Saturday, May 17, 2014


Last week I posted this photo on Facebook. We have many thistles around our school at the moment and I love their dramatic purple/pink colours. One of my friends commented that these are actually deadly to cows. I am pretty sure she was not suggesting I was a cow, she was simply sharing the information. At the moment I am learning about collection management including how to select books and resources for our collection and of course deselect them - also known as weeding. I realized how conservative I have been in weeding the collection. I think I have been fearful since we are such a distance from sources of books and customs makes it tricky to import them. However, old, musty, dated books are as toxic to our library as purple thistles are to cows. 

As I was reading about weeding (now that is fun to say) I found Doug Johnson's article about it and his comment, "Poorly weeded collections are not the sign of poor budgets but of poor librarianship. Period." 
Ouch. That was like coming up against a thistle. But, like so many things, Johnson is right. I have to overcome my fears and get into the collection and get rid of all the weeds. If I don't my students will not find the great new books we have.

There are many great guides to how to weed. CREW is a guide from Texas and is downloadable. Then there is the guide from National Library of New Zealand services to schools. Most advice to write a clear collection management policy and set the selection and deselection criteria very clearly. The trouble with weeding is that some people in our schools do not want to part with books. Somehow it can be a very controversial thing to remove books from the library collection. The blog "Awful library books" actually shows the terrible books that librarians are removing form their collections. It also gives some great reasons why we need to weed. In the section "Why weed?" they make the valid point that libraries have limited space. The SCIS electronic newsletter 'connections' article about weeding makes the valid point that students actually need materials available ina way that they can easily be found, not crammed together, old and new together.

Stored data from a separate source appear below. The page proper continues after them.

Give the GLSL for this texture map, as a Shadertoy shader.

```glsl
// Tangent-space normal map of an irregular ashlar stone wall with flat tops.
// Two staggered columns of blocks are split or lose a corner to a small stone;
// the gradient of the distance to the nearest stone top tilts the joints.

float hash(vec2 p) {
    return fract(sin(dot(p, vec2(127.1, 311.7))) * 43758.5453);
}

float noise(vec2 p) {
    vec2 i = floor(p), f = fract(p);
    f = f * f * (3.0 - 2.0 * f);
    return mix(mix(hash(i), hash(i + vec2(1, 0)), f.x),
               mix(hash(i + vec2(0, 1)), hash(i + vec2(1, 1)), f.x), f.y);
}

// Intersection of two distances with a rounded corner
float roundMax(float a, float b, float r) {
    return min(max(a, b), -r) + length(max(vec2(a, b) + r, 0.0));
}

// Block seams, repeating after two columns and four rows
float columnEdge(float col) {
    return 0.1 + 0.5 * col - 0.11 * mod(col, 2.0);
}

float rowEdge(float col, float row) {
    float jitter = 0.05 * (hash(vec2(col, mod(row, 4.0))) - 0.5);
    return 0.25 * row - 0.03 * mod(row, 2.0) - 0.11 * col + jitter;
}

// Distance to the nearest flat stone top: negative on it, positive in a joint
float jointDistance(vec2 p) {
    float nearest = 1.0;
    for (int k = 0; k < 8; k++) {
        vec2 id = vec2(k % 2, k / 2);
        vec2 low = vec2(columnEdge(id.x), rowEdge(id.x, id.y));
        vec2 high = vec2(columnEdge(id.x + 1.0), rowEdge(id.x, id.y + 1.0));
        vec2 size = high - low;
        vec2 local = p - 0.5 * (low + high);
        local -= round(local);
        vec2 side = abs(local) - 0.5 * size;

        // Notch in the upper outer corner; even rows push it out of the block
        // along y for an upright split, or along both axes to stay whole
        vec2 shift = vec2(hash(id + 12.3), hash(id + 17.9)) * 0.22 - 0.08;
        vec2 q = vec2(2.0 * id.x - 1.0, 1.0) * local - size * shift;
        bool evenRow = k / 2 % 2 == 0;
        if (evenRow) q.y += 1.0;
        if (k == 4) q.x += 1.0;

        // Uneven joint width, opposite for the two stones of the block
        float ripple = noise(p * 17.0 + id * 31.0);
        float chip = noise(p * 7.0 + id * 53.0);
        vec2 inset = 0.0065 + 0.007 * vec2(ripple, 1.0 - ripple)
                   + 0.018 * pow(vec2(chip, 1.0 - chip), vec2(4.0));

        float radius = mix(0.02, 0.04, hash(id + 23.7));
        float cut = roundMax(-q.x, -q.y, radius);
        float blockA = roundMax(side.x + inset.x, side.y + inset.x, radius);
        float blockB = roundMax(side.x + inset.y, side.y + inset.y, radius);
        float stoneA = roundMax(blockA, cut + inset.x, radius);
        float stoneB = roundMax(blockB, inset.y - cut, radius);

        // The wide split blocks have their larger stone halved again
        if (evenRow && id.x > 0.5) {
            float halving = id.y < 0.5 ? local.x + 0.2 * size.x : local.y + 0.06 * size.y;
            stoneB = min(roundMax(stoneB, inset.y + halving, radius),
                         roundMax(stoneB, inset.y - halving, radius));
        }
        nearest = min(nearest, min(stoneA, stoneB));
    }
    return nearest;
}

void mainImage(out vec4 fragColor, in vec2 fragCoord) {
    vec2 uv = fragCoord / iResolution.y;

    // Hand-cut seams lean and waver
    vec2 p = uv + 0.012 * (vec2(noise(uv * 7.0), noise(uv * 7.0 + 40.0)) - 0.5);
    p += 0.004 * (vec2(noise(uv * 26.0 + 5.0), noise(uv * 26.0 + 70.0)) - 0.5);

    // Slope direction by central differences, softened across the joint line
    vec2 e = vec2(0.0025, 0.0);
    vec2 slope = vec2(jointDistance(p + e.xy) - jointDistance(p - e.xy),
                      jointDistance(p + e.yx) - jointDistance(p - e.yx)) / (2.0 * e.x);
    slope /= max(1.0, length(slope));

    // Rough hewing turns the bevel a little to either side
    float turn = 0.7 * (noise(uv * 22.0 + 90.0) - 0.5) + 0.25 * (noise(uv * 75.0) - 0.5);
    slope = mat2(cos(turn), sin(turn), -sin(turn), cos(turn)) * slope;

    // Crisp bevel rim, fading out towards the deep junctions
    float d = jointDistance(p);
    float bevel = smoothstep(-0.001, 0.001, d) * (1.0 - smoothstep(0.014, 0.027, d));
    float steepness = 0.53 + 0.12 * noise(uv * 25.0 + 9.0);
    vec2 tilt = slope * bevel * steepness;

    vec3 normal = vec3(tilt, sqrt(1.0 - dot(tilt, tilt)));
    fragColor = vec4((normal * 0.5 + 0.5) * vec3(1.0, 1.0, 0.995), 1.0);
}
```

So yesterday, in the effort to make space at our smallest campus I spent the day weeding the picture books. As I did many children came up to ask what I was doing (as I sat amid piles of old dusty and worn out books). Anna in our Prep class (age 5 years old) sat down beside me and asked if she could help. I told her my criteria for deselecting the books and I handed her an old musty book and asked her what should I do with this? She looked through the book carefully while telling me' "I haven't seen anyone look at this book". After looking at the date due slip, noting the browned pages and ripped spine she said no we shouldn't re-shelf this book, put it on the pile. Together we worked through about 20 books. Some of the nice looking books we stopped and considered the copyright date (information she grasped quickly and consulted on a few other books). Unfortunately for me Anna had to go to another class and I was left on my own to ransack the picture books. 

That day 580 books were removed from our collection. Don't despair I reordered the tattered favourites and classics. The shelves now show the beautiful new books we have. Children came in and loved browsing the shelves. I have grown stronger in my professionalism as a librarian and yes, though I like the purple thistles they really can be toxic to students use of the collection. I will return and finish the job on the whole collection.

The cramped shelves.

Weeded shelves

The list confirming 580 books were removed. and the box full of old books

Beilharz, R. (2006). Secret library business – part 2. Connections, 63. Retrieved from
Johnson, D. (2003, September). Weed. Retrieved May 17, 2014, from Doug Johnson website:
Kelly, M., & Hibner, H. (2013). Why we weed. Retrieved May 17, 2014, from Awful Library Books website:
Larsen, J. (Ed.). (2008). CREW resources and links. Retrieved May 17, 2014, from Texas State Library and Archives Commission website:
Services to schools weeding guide. (n.d.). Retrieved May 17, 2014, from National Library of New Zealand website: